* _WHAT IS REQUIRED_
Copy out each line below containing "tick".

┄┄┄┄┄┄┄┄┄┄┄┄┄┄┄┄┄┄┄┄

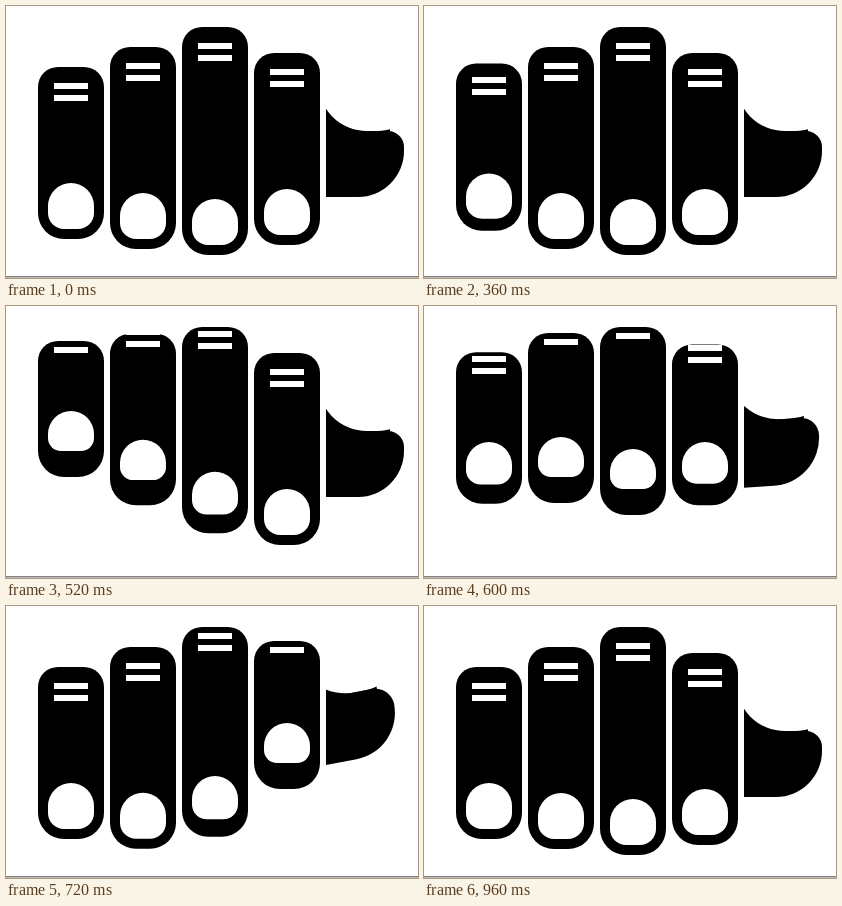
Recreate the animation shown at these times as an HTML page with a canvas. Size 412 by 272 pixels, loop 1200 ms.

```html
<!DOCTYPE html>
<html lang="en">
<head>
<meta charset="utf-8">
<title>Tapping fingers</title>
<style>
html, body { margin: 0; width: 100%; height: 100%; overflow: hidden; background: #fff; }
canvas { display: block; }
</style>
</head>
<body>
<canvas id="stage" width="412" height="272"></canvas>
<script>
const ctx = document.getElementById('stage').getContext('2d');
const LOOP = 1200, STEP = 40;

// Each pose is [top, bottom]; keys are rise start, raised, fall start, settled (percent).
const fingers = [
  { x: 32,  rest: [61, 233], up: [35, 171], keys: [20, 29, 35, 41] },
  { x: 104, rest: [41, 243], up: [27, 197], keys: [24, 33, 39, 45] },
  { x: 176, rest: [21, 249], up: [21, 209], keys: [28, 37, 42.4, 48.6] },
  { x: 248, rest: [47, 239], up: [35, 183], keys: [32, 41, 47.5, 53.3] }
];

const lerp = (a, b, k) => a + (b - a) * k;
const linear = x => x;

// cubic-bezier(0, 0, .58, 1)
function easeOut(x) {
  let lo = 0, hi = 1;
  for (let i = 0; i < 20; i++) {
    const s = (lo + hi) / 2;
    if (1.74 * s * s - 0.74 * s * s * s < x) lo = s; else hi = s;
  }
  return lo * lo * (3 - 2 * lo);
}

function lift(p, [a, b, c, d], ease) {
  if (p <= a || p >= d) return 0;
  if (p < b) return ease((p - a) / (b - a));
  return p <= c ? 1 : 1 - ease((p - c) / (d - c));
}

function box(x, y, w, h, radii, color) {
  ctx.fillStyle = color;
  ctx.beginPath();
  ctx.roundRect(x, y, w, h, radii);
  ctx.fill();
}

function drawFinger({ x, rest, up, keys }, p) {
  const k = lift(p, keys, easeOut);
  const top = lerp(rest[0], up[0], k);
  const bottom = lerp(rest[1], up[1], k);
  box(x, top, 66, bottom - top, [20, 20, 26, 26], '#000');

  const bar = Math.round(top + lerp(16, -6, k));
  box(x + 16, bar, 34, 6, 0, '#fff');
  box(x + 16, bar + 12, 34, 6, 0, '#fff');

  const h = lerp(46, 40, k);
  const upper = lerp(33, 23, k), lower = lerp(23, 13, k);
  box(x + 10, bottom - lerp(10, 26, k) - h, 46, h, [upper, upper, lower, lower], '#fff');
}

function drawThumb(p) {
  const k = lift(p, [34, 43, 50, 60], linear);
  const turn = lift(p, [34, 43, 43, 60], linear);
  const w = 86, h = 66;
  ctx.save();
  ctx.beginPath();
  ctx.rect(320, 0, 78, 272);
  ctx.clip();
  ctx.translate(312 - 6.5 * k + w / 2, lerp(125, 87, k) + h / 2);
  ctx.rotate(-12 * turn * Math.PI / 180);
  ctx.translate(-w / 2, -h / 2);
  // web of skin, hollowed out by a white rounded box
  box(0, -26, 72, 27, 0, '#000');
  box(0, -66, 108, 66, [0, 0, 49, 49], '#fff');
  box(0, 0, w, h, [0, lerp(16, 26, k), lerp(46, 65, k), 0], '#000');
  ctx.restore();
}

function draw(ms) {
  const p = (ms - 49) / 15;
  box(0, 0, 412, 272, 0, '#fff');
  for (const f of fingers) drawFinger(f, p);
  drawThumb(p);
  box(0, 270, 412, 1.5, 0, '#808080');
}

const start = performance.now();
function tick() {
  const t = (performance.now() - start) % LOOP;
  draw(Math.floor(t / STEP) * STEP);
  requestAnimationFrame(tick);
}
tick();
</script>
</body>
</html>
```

┄┄┄┄┄┄┄┄┄┄┄┄┄┄┄┄┄┄┄┄

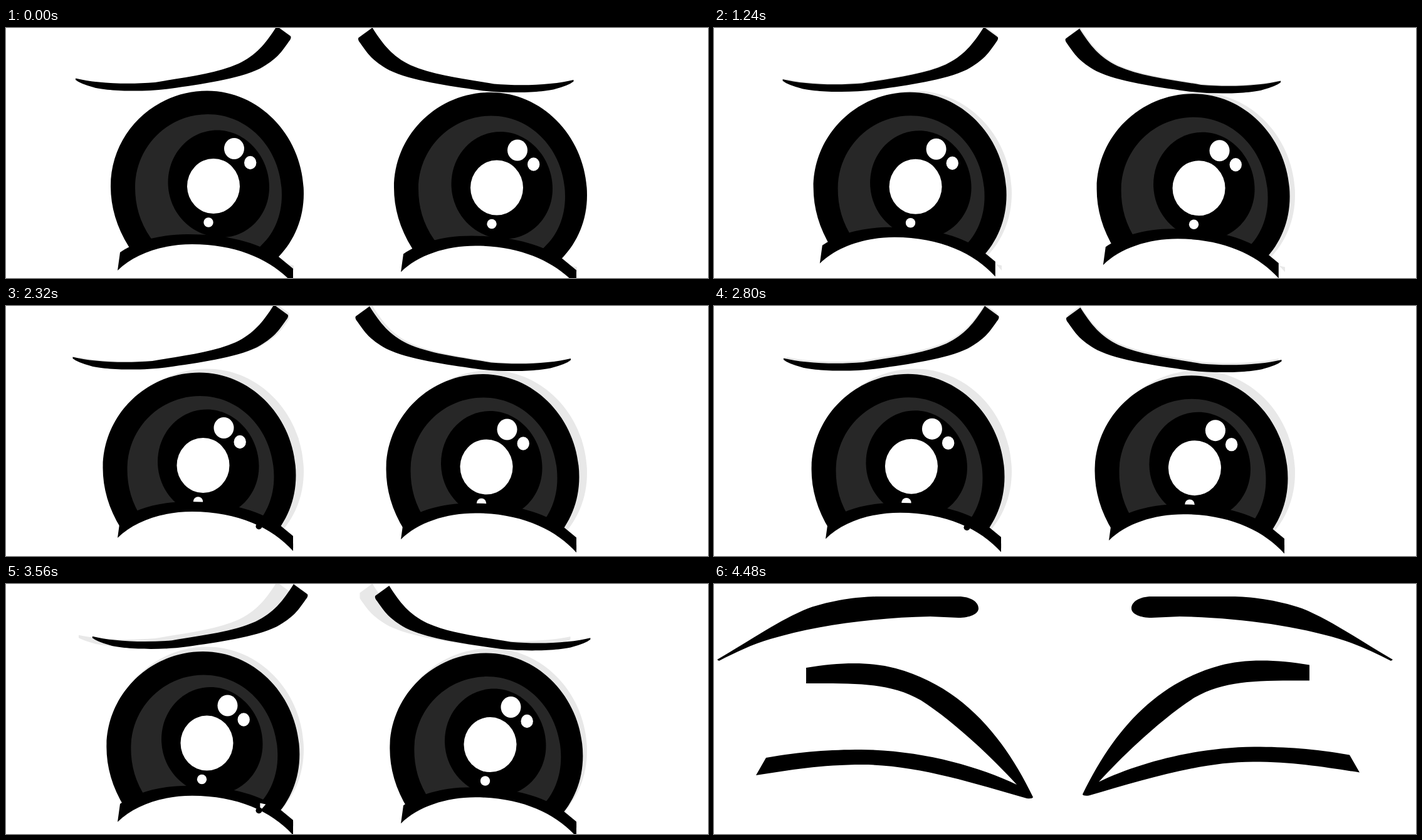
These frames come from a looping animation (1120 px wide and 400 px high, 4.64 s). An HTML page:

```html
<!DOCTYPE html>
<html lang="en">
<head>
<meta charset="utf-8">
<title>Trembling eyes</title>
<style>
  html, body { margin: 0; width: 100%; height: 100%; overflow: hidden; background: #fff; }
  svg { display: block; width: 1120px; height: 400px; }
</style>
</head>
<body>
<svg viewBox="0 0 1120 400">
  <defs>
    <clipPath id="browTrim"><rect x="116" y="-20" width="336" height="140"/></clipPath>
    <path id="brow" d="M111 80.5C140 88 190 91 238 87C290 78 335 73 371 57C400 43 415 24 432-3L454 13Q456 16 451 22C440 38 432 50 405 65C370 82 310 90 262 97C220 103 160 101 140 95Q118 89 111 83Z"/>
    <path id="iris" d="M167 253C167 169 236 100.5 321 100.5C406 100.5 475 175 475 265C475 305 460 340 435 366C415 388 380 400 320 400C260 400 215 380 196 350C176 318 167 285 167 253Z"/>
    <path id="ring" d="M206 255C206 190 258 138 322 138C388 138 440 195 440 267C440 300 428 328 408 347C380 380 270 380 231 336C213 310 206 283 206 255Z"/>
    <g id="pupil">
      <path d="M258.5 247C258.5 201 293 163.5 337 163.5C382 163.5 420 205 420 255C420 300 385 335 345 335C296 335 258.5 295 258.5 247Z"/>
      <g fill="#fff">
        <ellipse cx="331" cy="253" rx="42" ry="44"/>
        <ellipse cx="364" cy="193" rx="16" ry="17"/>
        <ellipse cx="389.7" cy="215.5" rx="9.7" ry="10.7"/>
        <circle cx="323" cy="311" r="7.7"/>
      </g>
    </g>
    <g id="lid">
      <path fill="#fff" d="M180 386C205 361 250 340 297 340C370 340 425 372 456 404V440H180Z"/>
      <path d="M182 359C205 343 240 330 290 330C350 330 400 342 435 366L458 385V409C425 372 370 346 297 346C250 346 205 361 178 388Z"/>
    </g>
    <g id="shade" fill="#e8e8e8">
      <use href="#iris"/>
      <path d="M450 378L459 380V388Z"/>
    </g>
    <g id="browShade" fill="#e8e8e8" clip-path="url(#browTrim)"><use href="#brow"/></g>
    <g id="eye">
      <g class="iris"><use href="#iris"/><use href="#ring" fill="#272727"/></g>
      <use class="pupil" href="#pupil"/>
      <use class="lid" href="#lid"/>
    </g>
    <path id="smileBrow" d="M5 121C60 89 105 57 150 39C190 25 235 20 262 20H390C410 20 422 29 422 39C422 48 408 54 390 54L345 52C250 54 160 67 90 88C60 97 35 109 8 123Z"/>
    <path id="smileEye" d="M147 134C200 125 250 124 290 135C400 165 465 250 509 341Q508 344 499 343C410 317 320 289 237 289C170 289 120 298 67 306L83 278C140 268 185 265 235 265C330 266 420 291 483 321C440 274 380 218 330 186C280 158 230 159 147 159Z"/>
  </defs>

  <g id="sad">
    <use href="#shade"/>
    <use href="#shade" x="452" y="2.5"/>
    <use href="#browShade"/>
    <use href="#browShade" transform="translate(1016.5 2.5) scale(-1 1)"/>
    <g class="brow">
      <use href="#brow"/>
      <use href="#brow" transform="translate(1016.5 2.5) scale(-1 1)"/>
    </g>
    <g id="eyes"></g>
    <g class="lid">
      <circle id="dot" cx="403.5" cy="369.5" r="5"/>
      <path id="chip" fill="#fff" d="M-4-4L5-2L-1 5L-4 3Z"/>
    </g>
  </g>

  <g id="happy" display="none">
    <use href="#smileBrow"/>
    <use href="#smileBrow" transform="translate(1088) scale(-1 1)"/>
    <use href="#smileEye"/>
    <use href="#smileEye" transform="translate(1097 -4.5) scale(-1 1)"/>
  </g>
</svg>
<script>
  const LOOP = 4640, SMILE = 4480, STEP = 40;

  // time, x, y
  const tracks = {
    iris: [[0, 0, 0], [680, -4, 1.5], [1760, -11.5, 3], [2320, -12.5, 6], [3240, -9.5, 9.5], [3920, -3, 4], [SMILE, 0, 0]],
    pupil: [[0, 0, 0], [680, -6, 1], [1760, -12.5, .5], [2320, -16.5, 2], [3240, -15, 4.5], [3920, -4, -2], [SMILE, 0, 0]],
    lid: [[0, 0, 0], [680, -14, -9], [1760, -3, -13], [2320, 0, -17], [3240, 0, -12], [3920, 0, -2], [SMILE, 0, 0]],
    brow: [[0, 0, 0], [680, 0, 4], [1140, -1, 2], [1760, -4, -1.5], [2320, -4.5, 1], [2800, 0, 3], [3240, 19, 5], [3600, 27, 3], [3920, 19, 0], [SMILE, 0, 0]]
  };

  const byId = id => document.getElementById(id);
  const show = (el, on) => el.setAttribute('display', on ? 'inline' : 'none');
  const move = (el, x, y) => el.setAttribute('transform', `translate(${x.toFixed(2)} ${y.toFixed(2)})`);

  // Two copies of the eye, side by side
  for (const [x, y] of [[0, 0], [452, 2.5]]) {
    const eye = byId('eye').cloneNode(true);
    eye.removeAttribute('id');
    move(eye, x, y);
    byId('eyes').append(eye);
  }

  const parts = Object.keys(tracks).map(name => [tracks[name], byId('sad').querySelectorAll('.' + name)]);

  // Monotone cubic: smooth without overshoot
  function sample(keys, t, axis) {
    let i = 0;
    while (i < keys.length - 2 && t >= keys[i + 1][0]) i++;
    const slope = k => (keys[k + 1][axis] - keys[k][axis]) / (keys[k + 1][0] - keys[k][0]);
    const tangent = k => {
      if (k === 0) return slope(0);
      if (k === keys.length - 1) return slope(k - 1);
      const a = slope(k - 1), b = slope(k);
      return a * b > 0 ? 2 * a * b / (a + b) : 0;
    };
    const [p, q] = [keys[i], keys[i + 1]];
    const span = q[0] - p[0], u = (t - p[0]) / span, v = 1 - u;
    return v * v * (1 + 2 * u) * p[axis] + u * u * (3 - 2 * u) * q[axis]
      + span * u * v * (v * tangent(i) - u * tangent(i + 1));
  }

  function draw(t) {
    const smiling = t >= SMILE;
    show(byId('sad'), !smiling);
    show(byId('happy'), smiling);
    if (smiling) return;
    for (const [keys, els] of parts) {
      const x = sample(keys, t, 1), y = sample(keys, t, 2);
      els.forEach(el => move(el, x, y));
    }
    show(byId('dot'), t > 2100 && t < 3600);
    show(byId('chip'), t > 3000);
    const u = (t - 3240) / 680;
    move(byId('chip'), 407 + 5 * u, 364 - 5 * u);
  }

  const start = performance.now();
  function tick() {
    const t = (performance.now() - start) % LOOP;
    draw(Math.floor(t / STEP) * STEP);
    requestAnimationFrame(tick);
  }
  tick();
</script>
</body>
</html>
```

┄┄┄┄┄┄┄┄┄┄┄┄┄┄┄┄┄┄┄┄

* _SOLVED PROBLEM_
function tick() {
  requestAnimationFrame(tick);
tick();
  function tick() {
    requestAnimationFrame(tick);
  tick();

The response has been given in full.